Review the material and extract every line in which the word "thumb" occurs.

※ ※ ※

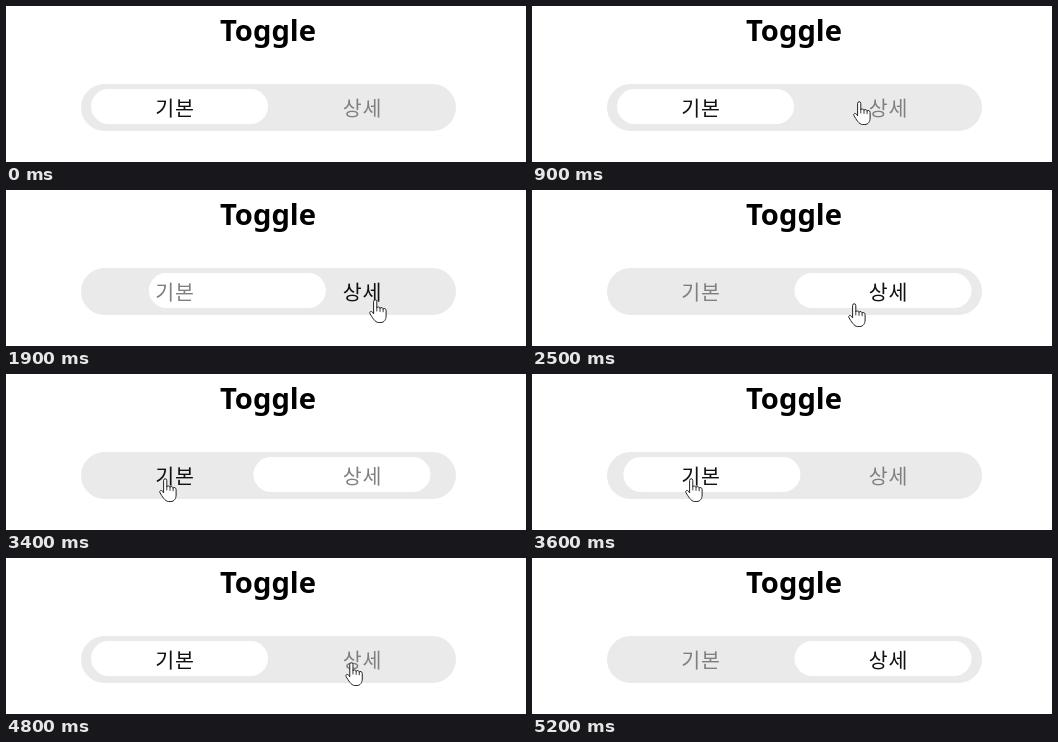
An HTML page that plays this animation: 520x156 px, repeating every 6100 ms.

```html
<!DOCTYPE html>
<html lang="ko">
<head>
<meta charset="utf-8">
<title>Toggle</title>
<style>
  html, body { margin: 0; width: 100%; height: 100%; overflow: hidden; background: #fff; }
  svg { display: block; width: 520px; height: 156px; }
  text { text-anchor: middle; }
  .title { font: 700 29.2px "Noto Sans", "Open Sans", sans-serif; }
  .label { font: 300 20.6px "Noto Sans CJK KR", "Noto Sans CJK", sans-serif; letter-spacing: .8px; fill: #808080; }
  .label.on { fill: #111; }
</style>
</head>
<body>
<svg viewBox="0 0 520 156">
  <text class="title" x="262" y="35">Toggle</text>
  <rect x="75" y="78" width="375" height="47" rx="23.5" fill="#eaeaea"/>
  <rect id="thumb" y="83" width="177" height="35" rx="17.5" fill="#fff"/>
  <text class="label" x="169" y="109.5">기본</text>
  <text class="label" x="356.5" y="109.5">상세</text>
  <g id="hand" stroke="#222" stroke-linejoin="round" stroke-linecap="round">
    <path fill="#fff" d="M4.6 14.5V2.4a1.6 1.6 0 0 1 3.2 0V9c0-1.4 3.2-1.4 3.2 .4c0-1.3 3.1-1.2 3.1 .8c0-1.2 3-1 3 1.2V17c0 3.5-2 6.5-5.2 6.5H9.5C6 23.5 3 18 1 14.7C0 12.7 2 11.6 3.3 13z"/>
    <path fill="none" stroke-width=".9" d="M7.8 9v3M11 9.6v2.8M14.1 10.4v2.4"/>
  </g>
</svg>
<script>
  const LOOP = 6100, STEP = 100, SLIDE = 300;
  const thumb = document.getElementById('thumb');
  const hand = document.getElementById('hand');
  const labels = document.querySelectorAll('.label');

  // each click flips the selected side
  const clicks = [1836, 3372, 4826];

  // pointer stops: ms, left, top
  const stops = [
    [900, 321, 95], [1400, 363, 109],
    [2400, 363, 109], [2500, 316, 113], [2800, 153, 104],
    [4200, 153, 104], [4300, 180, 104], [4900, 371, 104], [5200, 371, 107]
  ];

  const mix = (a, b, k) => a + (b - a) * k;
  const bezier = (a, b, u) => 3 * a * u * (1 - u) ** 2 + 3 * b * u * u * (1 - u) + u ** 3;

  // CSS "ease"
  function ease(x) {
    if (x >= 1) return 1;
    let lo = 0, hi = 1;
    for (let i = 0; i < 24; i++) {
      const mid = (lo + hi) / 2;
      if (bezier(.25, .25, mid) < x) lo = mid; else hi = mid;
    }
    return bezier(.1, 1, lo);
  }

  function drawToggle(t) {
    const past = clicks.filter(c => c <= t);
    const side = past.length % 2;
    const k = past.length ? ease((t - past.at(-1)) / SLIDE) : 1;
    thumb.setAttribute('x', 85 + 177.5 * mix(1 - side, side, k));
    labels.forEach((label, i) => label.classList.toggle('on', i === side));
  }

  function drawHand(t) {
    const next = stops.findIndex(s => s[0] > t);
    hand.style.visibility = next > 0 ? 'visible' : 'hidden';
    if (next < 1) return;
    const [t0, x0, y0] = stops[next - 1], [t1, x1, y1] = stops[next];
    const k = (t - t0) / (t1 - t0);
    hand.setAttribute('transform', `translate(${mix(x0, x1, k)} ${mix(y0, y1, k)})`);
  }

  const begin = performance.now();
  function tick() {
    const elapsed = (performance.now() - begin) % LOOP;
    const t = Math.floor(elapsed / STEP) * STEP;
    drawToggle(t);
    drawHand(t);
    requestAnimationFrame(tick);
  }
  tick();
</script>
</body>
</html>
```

※ ※ ※

REPLY TO THE EXERCISE:
  <rect id="thumb" y="83" width="177" height="35" rx="17.5" fill="#fff"/>
  const thumb = document.getElementById('thumb');
    thumb.setAttribute('x', 85 + 177.5 * mix(1 - side, side, k));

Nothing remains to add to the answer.